• [Exercise description]: Every line below that has the string "value" needs to be copied.

• [Task material]:
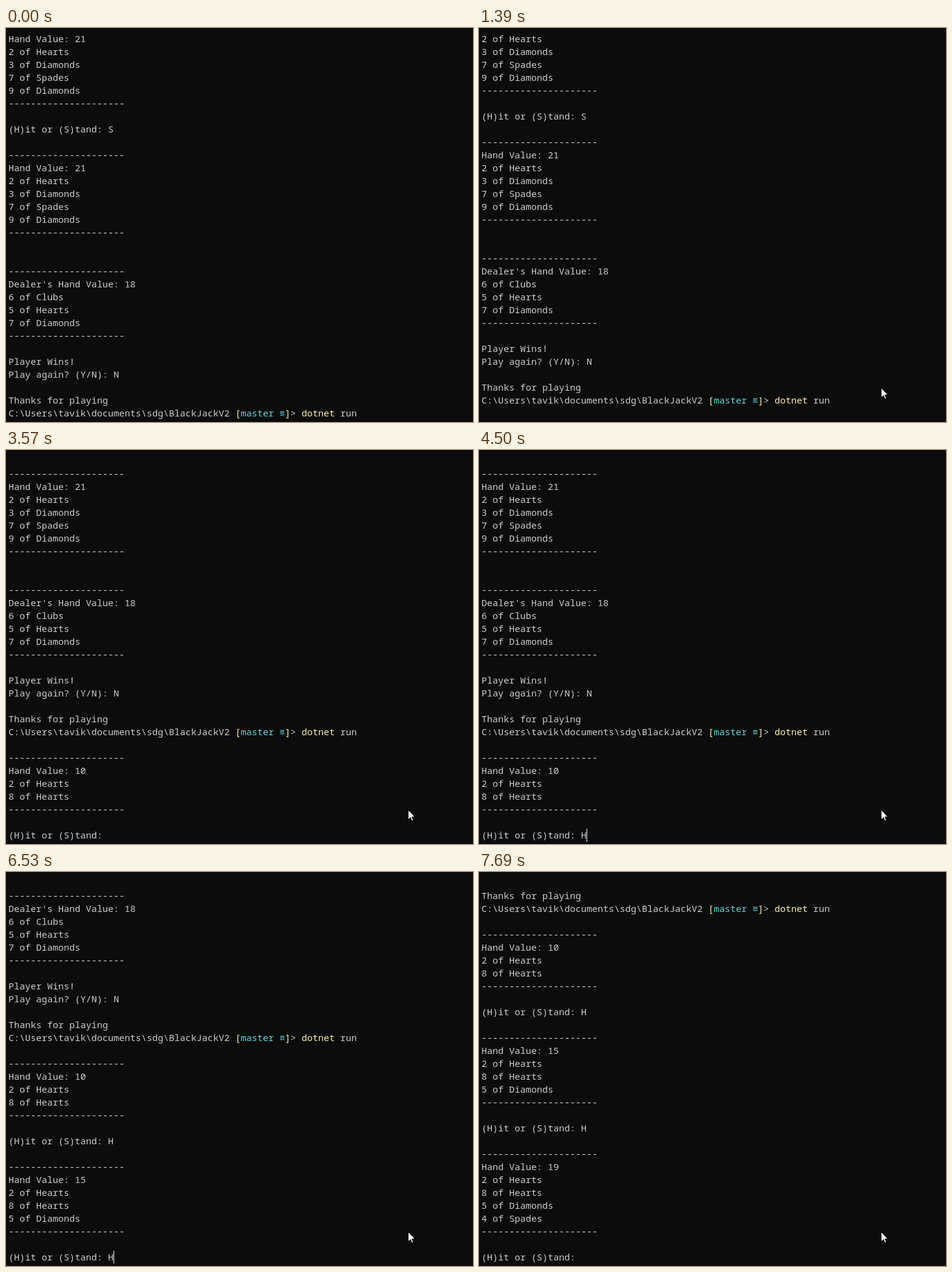
Animation, 760 px wide and 641 px high, one loop 8000 ms. Source, as an HTML page with a canvas:

```html
<!DOCTYPE html>
<html lang="en">
<head>
<meta charset="utf-8">
<title>Blackjack in the terminal</title>
<style>
  html, body { margin: 0; width: 100%; height: 100%; overflow: hidden; background: #0c0c0c; }
  canvas { display: block; }
</style>
</head>
<body>
<canvas id="stage" width="760" height="641"></canvas>
<script>
const ctx = document.getElementById('stage').getContext('2d');
const LOOP = 8000, LEFT = 4, TOP = 7, CELL = 9, ROW = 21, ROWS = 30, BASE = 16;
const GREY = '#cccccc', YELLOW = '#f9f1a5', CYAN = '#61d6d6';
const FIRST_BLINK = 610, BLINK = 550;
const RULE = '-'.repeat(21);
const ASK = '(H)it or (S)tand: ';

// A boxed list of cards under the sum of their ranks.
function hand(cards, owner = '') {
  const value = cards.reduce((sum, card) => sum + parseInt(card), 0);
  return [RULE, `${owner}Hand Value: ${value}`, ...cards, RULE];
}

const winner = hand(['2 of Hearts', '3 of Diamonds', '7 of Spades', '9 of Diamonds']);
const dealer = hand(['6 of Clubs', '5 of Hearts', '7 of Diamonds'], "Dealer's ");
const drawn = ['2 of Hearts', '8 of Hearts', '5 of Diamonds', '4 of Spades'];
const turn = count => [...hand(drawn.slice(0, count)), '', ASK];

const prompt = [
  ['C:\\Users\\tavik\\documents\\sdg\\BlackJackV2 ', GREY],
  ['[', YELLOW], ['master ≡', CYAN], [']', YELLOW],
  ['> ', GREY], ['dotnet', YELLOW], [' run', GREY]
];

const history = [
  ...winner.slice(1), '', ASK + 'S', '', ...winner, '', '', ...dealer, '',
  'Player Wins!', 'Play again? (Y/N): N', '', 'Thanks for playing', prompt
];

// Output and keystrokes; "key" marks those that restart the caret blink.
const events = [
  { at: 760, print: [''], key: true },
  { at: 1770, print: turn(2) },
  { at: 4500, type: 'H', key: true },
  { at: 5050, print: ['', ...turn(3)], key: true },
  { at: 6530, type: 'H', key: true },
  { at: 7080, print: ['', ...turn(4)], key: true }
];

const partsOf = line => Array.isArray(line) ? line : [[line, GREY]];

function session(t) {
  const lines = [...history];
  let keyTime = 380 - FIRST_BLINK - BLINK;
  for (const e of events) {
    if (e.at > t) break;
    if (e.print) lines.push(...e.print);
    if (e.type) lines[lines.length - 1] += e.type;
    if (e.key) keyTime = e.at;
  }
  const phase = Math.floor((t - keyTime - FIRST_BLINK) / BLINK);
  return { rows: lines.slice(-ROWS), lit: phase < 0 || phase % 2 === 1 };
}

// Draws one row and returns the x where it ends.
function drawLine(line, row) {
  let x = LEFT;
  for (const [text, color] of partsOf(line)) {
    ctx.fillStyle = color;
    ctx.fillText(text, x, TOP + row * ROW + BASE);
    x += text.length * CELL;
  }
  return x;
}

const arrow = new Path2D('M0 0V16L3.7 12.4 6 18 8.4 17 6.1 11.5H11Z');

// The pointer glides in by three steps, then jolts up and settles.
function drawPointer(t) {
  if (t < 70) return;
  const k = Math.min(2, Math.floor((t - 70) / 80)) / 2;
  const x = 669 - 15 * k;
  const y = t < 380 ? 608 - 21 * k : t < 480 ? 573 : 585;
  ctx.save();
  ctx.translate(x + 0.5, y + 0.5);
  ctx.fillStyle = '#fff';
  ctx.strokeStyle = '#000';
  ctx.fill(arrow);
  ctx.stroke(arrow);
  ctx.restore();
}

function draw(t) {
  ctx.fillStyle = '#0c0c0c';
  ctx.fillRect(0, 0, 760, 641);
  ctx.font = '500 15px "Noto Sans Mono", "DejaVu Sans Mono", monospace';

  const { rows, lit } = session(t);
  let end = LEFT;
  rows.forEach((line, row) => { end = drawLine(line, row); });
  if (lit) {
    ctx.fillStyle = '#fff';
    ctx.fillRect(end, TOP + (ROWS - 1) * ROW, 1, ROW);
  }
  drawPointer(t);
}

const start = performance.now();
function tick() {
  draw((performance.now() - start) % LOOP);
  requestAnimationFrame(tick);
}
tick();
</script>
</body>
</html>
```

• [Task output]:
  const value = cards.reduce((sum, card) => sum + parseInt(card), 0);
  return [RULE, `${owner}Hand Value: ${value}`, ...cards, RULE];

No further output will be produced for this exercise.